Start of Material supplied

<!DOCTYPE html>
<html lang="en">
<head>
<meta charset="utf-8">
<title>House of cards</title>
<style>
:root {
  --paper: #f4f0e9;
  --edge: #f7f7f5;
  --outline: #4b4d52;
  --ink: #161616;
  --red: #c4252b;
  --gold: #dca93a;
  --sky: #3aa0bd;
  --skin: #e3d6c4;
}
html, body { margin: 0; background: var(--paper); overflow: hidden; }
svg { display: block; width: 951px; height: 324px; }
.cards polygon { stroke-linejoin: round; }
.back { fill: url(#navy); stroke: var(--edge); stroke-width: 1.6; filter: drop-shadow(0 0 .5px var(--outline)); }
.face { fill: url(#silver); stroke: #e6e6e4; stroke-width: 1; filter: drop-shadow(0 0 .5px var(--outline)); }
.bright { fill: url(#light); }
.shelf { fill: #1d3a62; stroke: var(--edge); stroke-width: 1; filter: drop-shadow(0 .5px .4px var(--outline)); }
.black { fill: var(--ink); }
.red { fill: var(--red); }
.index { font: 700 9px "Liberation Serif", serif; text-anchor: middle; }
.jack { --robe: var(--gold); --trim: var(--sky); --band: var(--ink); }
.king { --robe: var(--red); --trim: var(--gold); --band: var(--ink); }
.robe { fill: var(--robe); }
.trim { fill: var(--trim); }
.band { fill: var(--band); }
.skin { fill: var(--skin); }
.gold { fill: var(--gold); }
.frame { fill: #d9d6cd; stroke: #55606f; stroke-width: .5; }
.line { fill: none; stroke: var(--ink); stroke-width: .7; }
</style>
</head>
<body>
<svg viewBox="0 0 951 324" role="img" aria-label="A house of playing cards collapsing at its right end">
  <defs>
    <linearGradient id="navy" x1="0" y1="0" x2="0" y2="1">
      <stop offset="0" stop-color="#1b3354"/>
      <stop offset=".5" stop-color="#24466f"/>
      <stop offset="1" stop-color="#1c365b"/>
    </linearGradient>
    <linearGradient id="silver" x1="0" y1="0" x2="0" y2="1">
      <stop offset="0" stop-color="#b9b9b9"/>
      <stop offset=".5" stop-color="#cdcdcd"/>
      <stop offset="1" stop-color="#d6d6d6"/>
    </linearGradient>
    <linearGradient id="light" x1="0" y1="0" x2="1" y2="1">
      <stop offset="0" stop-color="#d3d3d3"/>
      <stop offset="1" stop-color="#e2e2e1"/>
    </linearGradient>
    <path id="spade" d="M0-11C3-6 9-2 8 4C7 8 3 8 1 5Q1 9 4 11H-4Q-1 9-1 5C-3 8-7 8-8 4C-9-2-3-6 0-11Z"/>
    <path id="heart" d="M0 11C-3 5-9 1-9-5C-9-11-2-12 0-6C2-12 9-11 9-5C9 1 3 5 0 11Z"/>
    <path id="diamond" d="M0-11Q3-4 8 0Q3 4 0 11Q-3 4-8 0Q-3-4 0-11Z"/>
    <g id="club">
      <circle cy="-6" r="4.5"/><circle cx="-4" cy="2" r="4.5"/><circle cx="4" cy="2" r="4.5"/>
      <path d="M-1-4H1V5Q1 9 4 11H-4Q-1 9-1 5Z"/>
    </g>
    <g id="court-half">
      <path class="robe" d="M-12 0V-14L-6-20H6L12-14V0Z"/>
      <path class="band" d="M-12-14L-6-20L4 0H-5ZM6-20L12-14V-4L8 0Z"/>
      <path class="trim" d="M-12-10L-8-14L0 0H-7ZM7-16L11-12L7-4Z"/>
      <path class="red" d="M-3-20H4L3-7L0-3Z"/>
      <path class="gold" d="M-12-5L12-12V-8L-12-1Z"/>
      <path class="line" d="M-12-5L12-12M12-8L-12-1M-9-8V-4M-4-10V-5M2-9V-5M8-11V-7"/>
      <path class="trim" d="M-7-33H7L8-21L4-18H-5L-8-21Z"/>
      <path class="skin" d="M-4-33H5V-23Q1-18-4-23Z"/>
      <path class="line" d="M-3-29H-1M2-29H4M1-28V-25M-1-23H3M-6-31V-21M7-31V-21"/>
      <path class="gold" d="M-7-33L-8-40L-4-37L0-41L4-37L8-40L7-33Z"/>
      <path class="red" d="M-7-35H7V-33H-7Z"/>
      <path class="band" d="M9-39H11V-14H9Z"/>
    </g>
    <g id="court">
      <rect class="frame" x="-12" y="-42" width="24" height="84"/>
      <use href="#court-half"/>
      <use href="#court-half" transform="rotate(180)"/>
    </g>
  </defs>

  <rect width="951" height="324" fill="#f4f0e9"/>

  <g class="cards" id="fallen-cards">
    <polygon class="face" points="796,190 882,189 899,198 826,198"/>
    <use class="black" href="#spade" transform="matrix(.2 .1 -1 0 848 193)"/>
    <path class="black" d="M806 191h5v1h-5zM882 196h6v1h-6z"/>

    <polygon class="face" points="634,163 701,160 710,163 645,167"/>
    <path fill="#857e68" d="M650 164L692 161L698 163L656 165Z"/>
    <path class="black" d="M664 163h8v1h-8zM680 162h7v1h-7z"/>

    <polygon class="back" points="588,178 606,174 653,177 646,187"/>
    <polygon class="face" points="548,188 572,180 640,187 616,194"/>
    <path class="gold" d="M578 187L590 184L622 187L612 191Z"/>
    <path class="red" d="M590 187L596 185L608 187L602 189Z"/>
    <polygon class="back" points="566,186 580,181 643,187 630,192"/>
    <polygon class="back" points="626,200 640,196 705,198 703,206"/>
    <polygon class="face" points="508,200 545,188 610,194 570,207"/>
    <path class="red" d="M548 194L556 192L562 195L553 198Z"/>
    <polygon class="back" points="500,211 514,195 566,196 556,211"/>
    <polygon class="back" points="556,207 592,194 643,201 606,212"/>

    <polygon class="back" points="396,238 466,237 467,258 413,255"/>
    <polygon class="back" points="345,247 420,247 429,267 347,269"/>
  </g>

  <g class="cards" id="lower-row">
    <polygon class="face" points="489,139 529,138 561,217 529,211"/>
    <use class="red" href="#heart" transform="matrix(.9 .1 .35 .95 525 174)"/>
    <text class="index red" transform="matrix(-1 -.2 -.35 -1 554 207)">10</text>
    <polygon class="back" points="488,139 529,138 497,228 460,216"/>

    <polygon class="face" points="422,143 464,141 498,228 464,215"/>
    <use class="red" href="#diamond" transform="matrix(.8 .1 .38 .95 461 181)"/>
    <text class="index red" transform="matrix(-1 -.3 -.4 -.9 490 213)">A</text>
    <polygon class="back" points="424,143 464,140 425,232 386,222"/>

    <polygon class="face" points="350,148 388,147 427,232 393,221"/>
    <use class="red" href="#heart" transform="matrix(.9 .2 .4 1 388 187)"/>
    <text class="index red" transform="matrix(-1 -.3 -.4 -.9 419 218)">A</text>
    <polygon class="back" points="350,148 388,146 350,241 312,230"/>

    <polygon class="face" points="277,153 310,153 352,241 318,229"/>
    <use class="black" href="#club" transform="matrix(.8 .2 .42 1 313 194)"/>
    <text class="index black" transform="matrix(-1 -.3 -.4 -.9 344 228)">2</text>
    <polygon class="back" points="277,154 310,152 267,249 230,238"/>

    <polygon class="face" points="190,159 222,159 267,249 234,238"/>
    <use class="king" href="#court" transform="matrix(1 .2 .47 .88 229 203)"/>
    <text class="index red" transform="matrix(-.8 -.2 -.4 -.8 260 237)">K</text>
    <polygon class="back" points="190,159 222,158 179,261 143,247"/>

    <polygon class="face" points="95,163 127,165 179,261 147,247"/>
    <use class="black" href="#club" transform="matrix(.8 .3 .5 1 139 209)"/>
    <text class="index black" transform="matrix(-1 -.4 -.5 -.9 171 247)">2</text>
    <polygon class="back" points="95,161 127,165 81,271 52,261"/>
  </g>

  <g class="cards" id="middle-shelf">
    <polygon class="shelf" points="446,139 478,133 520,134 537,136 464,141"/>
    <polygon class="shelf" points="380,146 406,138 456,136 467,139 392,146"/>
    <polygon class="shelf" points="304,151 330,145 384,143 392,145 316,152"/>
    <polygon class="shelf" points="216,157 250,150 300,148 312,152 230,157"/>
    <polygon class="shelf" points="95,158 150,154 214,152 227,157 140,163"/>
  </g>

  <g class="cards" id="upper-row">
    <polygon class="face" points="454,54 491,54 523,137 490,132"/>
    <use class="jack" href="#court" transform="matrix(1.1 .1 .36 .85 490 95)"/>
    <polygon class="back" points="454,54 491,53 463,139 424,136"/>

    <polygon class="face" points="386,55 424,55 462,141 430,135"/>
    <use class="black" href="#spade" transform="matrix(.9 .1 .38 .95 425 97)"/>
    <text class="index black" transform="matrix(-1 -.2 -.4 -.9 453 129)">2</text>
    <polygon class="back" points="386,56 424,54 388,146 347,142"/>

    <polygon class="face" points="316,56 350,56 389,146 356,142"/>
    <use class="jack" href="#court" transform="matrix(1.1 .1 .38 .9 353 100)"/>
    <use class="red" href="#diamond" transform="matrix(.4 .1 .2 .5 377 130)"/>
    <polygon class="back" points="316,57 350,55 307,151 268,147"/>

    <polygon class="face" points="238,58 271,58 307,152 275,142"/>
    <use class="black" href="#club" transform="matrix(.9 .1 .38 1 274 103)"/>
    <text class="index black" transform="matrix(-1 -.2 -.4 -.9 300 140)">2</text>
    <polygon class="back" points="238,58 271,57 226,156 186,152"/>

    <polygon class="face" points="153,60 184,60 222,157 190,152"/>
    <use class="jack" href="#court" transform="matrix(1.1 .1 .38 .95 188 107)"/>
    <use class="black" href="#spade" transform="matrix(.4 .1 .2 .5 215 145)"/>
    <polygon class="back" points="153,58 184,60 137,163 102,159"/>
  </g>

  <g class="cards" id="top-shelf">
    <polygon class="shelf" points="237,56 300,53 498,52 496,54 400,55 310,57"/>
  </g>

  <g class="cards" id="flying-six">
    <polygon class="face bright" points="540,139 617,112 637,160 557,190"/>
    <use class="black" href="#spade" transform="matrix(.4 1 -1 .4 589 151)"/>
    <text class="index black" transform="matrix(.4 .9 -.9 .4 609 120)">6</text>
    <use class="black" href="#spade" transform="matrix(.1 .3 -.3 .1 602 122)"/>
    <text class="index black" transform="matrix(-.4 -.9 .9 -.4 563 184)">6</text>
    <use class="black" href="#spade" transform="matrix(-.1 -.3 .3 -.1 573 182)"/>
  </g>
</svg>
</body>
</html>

End of Material supplied
Start of Material supplied

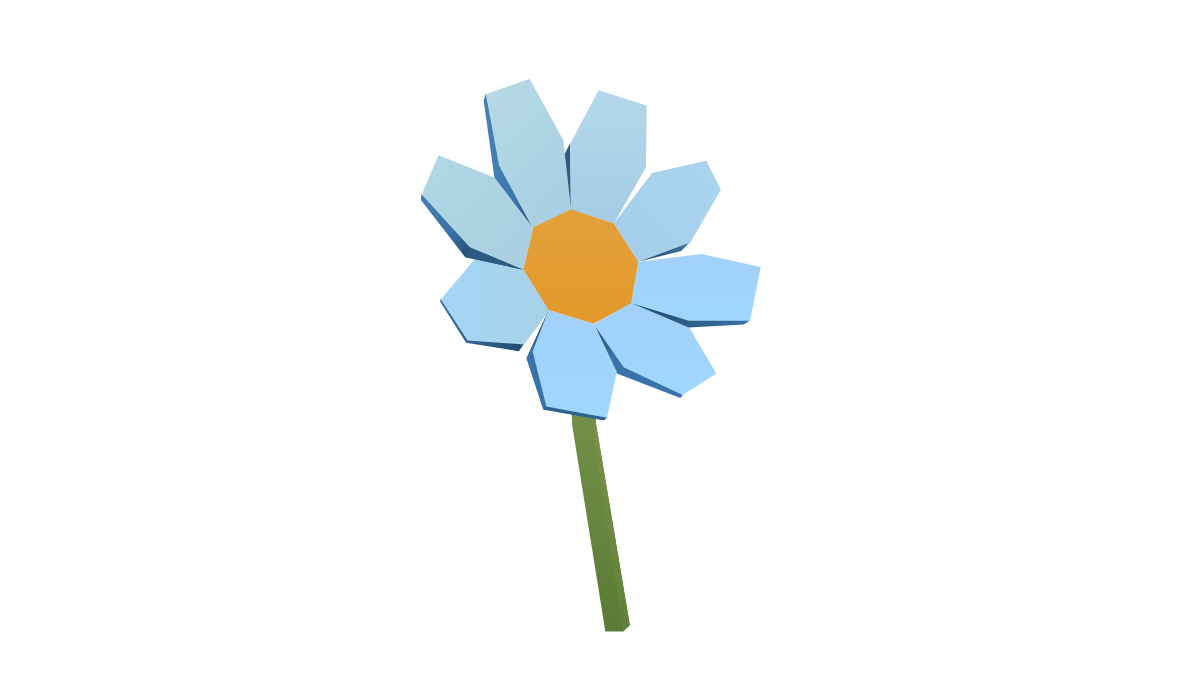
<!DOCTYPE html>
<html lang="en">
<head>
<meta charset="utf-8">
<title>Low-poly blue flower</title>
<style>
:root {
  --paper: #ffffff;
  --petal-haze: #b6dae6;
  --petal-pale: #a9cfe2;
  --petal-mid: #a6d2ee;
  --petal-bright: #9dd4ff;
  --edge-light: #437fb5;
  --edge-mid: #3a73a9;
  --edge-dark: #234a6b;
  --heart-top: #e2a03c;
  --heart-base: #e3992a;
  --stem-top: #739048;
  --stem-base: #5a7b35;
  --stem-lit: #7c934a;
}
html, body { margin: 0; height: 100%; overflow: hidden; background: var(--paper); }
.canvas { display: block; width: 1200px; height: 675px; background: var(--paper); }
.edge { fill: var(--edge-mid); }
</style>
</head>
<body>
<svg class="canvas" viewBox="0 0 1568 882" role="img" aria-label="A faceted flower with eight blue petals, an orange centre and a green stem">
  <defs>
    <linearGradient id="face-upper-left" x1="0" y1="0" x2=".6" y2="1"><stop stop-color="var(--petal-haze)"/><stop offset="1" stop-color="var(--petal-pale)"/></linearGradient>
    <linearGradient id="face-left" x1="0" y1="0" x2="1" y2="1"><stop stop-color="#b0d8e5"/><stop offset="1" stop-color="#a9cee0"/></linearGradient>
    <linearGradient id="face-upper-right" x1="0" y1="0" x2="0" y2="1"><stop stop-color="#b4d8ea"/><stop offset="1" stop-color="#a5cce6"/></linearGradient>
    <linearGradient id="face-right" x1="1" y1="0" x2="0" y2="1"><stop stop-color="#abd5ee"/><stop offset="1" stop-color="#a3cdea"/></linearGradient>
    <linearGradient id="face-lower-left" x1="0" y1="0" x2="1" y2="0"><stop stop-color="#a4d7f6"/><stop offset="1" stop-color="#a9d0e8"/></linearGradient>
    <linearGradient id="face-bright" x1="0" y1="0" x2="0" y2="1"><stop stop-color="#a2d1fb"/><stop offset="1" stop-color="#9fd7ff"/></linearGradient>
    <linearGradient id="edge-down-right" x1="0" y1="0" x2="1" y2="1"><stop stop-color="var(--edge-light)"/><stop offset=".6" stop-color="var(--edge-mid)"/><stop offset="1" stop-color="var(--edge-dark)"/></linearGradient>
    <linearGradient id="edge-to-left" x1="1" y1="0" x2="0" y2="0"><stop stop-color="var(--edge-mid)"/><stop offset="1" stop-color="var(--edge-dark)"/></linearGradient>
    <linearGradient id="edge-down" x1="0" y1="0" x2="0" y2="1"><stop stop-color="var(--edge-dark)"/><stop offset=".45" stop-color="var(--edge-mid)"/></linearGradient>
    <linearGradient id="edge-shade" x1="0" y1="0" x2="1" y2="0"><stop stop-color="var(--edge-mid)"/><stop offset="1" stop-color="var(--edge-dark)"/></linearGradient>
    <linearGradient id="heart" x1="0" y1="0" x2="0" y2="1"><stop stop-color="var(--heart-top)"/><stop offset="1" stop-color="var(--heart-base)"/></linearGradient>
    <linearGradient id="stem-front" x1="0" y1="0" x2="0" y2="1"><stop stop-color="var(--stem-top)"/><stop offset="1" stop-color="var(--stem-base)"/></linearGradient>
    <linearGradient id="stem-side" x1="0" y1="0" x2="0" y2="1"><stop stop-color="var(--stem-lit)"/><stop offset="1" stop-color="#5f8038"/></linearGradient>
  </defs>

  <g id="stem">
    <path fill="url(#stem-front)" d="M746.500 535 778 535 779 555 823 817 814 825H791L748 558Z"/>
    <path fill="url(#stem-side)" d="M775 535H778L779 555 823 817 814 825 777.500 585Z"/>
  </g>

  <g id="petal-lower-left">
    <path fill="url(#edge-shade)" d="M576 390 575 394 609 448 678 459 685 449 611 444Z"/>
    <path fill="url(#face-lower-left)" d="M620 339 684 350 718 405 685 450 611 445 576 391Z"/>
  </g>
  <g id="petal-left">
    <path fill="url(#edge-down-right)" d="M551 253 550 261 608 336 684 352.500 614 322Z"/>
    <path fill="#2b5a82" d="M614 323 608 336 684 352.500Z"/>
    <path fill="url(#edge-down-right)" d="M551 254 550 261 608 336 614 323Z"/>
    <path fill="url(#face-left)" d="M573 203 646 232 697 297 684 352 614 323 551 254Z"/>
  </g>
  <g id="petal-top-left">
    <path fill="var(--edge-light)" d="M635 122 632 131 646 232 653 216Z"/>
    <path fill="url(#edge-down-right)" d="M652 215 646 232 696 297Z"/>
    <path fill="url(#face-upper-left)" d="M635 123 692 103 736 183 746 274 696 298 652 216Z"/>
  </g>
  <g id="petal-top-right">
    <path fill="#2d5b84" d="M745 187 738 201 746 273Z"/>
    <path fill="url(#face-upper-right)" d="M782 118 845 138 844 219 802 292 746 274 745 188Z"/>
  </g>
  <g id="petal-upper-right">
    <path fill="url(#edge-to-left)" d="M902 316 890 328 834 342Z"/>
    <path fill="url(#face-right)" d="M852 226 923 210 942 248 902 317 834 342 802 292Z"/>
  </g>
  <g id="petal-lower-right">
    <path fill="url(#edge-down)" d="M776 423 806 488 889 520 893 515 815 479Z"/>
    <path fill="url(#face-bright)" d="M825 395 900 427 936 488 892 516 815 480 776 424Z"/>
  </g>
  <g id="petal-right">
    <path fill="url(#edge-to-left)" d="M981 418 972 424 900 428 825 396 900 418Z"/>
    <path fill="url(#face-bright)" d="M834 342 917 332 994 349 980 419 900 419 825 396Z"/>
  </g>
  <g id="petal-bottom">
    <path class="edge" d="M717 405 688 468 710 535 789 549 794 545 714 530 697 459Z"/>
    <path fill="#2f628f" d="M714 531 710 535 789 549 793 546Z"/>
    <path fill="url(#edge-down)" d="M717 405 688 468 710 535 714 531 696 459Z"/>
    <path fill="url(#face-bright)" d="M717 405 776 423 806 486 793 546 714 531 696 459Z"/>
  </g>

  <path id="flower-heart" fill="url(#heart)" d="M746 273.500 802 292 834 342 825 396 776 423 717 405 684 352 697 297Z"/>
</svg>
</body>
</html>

End of Material supplied

What to do:
Please copy out each line of the data in which the word "left" occurs.

Output for this task:
    <linearGradient id="face-upper-left" x1="0" y1="0" x2=".6" y2="1"><stop stop-color="var(--petal-haze)"/><stop offset="1" stop-color="var(--petal-pale)"/></linearGradient>
    <linearGradient id="face-left" x1="0" y1="0" x2="1" y2="1"><stop stop-color="#b0d8e5"/><stop offset="1" stop-color="#a9cee0"/></linearGradient>
    <linearGradient id="face-lower-left" x1="0" y1="0" x2="1" y2="0"><stop stop-color="#a4d7f6"/><stop offset="1" stop-color="#a9d0e8"/></linearGradient>
    <linearGradient id="edge-to-left" x1="1" y1="0" x2="0" y2="0"><stop stop-color="var(--edge-mid)"/><stop offset="1" stop-color="var(--edge-dark)"/></linearGradient>
  <g id="petal-lower-left">
    <path fill="url(#face-lower-left)" d="M620 339 684 350 718 405 685 450 611 445 576 391Z"/>
  <g id="petal-left">
    <path fill="url(#face-left)" d="M573 203 646 232 697 297 684 352 614 323 551 254Z"/>
  <g id="petal-top-left">
    <path fill="url(#face-upper-left)" d="M635 123 692 103 736 183 746 274 696 298 652 216Z"/>
    <path fill="url(#edge-to-left)" d="M902 316 890 328 834 342Z"/>
    <path fill="url(#edge-to-left)" d="M981 418 972 424 900 428 825 396 900 418Z"/>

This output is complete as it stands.